The defeat of the proposed coal plant, Longleaf Energy Station, prevented the emission of millions of tons of toxic air pollutants into the air in Georgia. The table below provides the maximum allowable pollution that this proposed dirty coal plant would have been allowed to put into the air, had the plant ever been built.

 

Pollutant Annual Emissions Lifetime Emissions (50 years)
Carbon Dioxide (CO2)  9.7 million tons 485 million tons
Nitrogen Oxide  2,689 tons 134,450 tons
Sulfur Dioxide  5,647 tons 282,350 tons
Particulate Matter (PM) 10  1,855 tons 92,750 tons
PM 2.5  1361tons 68,050 tons
Mercury  88 pounds 4,400 pounds
Volatile organic compounds  194 tons 9,700 tons
Carbon monoxide  5,378 tons 268,900 tons
Lead 1,936 pounds 96,800 pounds

Carbon Dioxide (CO2): contributes to climate change.  Longleaf's emissions would have been the equivalent of placing 1.5 million cars driving 12,000 miles annually for 50 year.

Nitrogen Oxide (NOx): leads to formation of ozone (smog) which inflames the lungs, burning through lung tissue making people more susceptible to respiratory illness

Sulfur Dioxide (SO2): causes acid rain that damages forests, lakes, and buildings, and forms small airborne particles that can penetrate deep into lungs

Particulate Matter:  small airborne particles, which can cause chronic bronchitis, aggravated asthma, and premature death, as well as haze obstructing visibility

Mercury:  a powerful neurotoxin that interferes with the brain and nervous system and can impair development in children

VOCs: precursor to smog which inflames the lungs, burning through lung tissue making people more susceptible to respiratory illness

Carbon Monoxide (CO):  causes headaches and place additional stress on people with heart disease

Carbon Dioxide: primary contributor to climate change

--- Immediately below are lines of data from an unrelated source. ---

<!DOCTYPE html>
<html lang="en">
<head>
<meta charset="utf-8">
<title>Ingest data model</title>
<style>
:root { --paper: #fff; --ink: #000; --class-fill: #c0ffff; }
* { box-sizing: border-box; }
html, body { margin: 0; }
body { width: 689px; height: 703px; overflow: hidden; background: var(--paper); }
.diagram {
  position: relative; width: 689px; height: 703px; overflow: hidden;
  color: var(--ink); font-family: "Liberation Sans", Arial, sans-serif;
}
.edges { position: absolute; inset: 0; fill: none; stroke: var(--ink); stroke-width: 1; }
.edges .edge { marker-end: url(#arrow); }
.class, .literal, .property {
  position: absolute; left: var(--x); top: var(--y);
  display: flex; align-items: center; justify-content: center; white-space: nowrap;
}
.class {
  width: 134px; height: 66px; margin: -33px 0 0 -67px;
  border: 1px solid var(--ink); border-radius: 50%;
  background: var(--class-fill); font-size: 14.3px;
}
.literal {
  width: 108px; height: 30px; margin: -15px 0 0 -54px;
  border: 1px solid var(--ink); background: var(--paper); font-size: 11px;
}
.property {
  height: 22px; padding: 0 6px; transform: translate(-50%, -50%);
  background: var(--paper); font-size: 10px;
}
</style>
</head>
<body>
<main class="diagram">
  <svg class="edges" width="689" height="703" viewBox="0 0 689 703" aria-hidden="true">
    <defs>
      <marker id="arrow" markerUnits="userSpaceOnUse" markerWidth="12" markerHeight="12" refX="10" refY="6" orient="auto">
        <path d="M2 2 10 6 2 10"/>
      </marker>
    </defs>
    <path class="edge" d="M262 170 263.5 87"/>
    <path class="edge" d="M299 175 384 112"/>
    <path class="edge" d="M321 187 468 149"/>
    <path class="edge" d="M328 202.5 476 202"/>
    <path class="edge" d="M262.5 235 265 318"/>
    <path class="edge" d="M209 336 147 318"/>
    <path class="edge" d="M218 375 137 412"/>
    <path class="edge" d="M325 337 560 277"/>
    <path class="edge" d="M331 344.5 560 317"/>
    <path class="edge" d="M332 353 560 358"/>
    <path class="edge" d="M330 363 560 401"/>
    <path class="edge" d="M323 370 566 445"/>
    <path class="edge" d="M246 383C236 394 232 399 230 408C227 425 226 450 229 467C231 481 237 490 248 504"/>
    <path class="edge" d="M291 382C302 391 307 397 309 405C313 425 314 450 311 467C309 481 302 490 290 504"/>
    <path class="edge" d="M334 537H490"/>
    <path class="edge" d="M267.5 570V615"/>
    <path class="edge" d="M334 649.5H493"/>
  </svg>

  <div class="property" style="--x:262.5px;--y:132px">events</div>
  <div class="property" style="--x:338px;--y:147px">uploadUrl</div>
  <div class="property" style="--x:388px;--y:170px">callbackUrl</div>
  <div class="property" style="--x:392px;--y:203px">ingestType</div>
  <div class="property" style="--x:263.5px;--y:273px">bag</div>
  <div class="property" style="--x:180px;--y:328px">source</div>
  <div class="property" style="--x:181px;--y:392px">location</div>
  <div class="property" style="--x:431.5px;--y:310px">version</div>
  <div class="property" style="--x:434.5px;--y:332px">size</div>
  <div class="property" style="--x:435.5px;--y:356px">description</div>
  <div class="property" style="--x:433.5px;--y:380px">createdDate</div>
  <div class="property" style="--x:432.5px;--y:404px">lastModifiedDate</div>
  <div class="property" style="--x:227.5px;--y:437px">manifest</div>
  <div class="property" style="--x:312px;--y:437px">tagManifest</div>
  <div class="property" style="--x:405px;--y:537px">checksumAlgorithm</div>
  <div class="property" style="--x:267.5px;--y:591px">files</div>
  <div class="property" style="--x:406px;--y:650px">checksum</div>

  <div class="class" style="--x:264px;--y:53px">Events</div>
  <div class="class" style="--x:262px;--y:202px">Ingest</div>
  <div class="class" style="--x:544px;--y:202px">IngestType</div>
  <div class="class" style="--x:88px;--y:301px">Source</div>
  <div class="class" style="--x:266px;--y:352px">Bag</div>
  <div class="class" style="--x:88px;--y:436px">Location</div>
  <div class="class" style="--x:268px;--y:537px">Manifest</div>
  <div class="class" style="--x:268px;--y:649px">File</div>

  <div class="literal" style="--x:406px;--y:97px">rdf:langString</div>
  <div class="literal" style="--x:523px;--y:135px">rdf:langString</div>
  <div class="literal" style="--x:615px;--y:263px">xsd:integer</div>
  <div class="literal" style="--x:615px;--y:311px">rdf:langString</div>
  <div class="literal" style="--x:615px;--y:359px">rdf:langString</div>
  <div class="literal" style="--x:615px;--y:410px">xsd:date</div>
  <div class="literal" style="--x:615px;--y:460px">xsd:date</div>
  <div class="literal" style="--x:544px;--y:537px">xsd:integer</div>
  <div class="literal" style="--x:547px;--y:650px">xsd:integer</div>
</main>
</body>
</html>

Lead: can adversely affect the nervous system, kidney function, immune system, reproductive and developmental systems and the cardiovascular system